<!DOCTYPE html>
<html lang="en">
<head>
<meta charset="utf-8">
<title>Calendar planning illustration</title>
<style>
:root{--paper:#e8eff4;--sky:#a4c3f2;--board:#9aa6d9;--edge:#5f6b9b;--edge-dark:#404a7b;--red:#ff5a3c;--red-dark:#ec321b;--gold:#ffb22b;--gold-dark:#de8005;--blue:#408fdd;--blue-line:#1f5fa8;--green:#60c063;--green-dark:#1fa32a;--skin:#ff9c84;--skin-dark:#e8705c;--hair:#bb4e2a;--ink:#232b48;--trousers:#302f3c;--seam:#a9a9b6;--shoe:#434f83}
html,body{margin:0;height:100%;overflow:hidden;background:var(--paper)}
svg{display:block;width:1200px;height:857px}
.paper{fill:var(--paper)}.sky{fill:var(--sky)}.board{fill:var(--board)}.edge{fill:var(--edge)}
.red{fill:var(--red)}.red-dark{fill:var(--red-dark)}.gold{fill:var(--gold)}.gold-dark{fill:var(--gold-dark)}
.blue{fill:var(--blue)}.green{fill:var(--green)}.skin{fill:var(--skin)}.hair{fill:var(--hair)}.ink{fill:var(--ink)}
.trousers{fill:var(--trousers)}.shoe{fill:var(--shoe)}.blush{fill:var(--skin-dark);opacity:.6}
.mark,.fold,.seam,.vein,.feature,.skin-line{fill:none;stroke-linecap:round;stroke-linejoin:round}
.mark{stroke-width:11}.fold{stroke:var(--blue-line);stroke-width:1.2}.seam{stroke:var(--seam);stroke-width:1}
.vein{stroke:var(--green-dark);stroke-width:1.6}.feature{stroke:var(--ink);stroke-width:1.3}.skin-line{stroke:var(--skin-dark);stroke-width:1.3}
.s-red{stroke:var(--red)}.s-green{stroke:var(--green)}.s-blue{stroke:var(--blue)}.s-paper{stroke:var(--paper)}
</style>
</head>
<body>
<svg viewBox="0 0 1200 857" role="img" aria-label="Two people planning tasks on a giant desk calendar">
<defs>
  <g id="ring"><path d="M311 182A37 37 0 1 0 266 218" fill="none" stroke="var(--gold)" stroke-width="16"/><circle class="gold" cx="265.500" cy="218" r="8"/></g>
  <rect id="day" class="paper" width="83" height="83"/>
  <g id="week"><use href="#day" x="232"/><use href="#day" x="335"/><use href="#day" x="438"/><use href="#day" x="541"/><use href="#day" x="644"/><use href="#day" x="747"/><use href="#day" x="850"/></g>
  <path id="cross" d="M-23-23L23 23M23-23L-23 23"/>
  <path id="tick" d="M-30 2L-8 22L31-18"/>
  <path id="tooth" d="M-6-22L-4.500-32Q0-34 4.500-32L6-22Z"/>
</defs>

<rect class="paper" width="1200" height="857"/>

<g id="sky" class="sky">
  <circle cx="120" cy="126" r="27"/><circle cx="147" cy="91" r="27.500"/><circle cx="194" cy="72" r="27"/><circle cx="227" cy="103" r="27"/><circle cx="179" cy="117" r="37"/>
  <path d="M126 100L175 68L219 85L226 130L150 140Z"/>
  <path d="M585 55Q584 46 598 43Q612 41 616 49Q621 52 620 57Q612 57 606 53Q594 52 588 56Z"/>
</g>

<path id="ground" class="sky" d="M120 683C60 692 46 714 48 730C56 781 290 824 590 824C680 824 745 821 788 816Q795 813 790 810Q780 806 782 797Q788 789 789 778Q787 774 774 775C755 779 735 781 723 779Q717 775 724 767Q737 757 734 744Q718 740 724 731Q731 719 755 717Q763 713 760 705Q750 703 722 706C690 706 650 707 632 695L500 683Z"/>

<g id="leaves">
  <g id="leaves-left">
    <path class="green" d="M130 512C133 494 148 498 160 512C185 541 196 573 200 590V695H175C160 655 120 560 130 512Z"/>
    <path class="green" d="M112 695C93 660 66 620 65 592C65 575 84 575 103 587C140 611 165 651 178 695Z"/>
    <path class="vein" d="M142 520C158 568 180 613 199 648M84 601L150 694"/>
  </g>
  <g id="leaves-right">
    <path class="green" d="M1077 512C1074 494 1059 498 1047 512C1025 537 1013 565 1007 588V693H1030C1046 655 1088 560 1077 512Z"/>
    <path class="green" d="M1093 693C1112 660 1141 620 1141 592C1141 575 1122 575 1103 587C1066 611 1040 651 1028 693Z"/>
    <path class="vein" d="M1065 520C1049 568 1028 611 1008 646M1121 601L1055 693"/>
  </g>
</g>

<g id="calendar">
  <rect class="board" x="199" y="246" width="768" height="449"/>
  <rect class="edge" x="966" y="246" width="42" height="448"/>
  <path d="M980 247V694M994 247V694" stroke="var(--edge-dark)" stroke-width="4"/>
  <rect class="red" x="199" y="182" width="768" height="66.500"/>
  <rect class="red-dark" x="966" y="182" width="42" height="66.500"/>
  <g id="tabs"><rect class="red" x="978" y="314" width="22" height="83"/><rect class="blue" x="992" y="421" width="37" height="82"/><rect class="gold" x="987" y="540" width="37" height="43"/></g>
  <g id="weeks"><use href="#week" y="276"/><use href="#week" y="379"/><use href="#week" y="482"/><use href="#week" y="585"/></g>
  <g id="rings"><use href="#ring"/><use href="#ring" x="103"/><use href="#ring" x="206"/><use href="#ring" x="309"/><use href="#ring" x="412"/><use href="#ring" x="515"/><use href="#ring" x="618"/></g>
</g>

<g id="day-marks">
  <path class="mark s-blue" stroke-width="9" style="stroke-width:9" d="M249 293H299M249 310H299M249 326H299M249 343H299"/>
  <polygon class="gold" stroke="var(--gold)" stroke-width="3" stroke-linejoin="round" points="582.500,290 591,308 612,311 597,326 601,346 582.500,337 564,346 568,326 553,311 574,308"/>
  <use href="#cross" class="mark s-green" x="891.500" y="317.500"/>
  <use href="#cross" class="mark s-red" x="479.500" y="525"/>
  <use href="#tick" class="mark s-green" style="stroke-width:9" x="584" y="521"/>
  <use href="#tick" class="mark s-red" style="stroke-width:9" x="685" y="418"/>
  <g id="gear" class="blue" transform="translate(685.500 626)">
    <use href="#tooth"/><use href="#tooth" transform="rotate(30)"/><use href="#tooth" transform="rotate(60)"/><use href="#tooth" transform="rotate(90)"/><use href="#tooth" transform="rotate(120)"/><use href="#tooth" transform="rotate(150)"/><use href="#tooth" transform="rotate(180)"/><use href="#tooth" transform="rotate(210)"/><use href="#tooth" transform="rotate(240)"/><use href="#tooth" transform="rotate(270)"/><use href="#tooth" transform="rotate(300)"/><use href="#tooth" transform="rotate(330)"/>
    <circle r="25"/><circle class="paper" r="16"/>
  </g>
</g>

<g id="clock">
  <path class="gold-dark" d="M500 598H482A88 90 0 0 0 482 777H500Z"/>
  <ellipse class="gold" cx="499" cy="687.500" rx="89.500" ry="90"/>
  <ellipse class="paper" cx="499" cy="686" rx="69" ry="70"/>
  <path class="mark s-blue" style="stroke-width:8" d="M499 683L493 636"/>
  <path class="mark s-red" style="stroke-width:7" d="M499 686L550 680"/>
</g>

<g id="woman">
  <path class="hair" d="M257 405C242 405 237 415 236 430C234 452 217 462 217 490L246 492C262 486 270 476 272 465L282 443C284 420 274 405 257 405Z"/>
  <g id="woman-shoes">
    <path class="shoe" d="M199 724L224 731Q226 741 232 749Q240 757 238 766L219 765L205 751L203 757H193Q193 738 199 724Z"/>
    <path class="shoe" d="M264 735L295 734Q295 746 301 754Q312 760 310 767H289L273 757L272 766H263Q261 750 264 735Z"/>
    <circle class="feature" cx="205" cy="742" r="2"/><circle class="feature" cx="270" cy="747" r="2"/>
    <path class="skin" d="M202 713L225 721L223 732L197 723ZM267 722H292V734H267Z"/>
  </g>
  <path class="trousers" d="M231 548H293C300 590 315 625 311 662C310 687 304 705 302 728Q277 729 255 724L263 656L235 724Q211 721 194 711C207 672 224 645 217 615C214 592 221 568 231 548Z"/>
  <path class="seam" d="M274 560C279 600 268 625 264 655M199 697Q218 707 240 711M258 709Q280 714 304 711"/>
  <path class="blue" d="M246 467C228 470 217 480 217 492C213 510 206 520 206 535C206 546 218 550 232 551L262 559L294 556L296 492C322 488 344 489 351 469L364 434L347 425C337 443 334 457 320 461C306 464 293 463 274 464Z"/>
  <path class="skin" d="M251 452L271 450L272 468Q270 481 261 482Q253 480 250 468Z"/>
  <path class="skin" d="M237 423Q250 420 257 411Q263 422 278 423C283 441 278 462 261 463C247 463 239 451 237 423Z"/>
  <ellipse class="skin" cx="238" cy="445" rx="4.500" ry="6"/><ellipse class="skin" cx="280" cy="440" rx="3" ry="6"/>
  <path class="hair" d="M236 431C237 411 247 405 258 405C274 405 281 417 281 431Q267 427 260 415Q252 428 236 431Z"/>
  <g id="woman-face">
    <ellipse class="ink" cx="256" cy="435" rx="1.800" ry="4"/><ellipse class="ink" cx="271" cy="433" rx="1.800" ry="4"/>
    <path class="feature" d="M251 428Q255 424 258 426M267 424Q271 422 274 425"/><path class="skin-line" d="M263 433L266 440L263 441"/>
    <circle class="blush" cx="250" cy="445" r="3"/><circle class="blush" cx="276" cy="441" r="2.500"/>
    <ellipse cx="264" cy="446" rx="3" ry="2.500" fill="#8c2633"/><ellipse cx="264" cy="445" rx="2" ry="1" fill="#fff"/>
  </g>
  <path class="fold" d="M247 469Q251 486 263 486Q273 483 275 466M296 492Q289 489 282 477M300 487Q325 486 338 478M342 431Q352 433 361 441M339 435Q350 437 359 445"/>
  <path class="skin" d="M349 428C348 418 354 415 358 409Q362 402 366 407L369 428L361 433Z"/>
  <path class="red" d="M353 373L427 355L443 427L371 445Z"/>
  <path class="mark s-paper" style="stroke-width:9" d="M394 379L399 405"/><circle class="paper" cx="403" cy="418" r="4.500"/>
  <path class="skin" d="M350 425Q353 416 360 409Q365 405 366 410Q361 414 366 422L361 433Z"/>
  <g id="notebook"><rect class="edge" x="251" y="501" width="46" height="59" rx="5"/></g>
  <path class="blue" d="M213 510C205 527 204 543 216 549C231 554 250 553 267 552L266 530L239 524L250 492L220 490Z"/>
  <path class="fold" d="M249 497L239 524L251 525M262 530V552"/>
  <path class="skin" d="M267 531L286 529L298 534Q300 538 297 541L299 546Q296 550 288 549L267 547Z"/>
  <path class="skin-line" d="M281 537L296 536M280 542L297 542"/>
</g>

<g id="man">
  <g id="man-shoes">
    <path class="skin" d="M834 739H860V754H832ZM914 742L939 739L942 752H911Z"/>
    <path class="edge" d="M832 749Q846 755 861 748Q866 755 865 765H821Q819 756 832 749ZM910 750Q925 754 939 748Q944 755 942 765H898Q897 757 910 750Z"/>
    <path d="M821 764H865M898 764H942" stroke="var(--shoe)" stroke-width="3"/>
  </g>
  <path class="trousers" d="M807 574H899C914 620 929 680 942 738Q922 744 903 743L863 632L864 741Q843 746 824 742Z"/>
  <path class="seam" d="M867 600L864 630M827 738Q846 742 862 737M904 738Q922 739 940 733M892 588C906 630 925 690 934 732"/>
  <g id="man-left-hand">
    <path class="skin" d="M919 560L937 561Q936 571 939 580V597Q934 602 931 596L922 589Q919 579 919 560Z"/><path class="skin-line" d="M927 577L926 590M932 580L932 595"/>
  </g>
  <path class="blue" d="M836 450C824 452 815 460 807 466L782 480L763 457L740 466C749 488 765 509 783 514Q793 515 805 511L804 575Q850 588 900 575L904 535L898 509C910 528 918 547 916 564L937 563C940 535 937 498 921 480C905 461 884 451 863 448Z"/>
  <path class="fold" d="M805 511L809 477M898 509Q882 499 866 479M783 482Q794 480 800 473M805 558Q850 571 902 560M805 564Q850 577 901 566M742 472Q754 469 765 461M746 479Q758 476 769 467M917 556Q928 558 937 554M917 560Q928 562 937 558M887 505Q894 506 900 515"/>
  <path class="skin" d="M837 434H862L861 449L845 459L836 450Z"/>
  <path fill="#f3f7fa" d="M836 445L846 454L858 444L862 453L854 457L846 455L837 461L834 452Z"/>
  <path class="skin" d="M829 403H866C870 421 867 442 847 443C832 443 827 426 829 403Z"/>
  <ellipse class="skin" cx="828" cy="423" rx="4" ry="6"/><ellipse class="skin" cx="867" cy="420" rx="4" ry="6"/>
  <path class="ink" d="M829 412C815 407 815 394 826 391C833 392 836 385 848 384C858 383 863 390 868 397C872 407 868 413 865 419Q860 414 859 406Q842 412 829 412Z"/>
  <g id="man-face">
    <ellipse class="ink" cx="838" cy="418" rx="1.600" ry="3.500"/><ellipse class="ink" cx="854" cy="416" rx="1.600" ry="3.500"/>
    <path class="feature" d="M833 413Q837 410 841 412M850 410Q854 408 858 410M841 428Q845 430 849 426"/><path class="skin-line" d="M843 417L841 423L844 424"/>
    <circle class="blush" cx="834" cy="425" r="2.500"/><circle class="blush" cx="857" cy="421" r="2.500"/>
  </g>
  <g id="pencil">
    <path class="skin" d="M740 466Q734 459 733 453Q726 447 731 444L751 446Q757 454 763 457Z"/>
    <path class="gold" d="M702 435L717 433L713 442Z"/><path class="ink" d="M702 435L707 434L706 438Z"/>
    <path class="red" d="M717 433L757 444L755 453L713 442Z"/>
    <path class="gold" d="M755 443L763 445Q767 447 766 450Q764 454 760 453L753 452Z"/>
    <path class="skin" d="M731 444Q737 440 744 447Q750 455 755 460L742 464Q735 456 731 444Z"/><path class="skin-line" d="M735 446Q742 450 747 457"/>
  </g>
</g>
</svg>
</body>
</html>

....

§ PROMPT
Sift the material for lines with the string "cross". Copy each one found.

§ TASK OUTPUT
  <path id="cross" d="M-23-23L23 23M23-23L-23 23"/>
  <use href="#cross" class="mark s-green" x="891.500" y="317.500"/>
  <use href="#cross" class="mark s-red" x="479.500" y="525"/>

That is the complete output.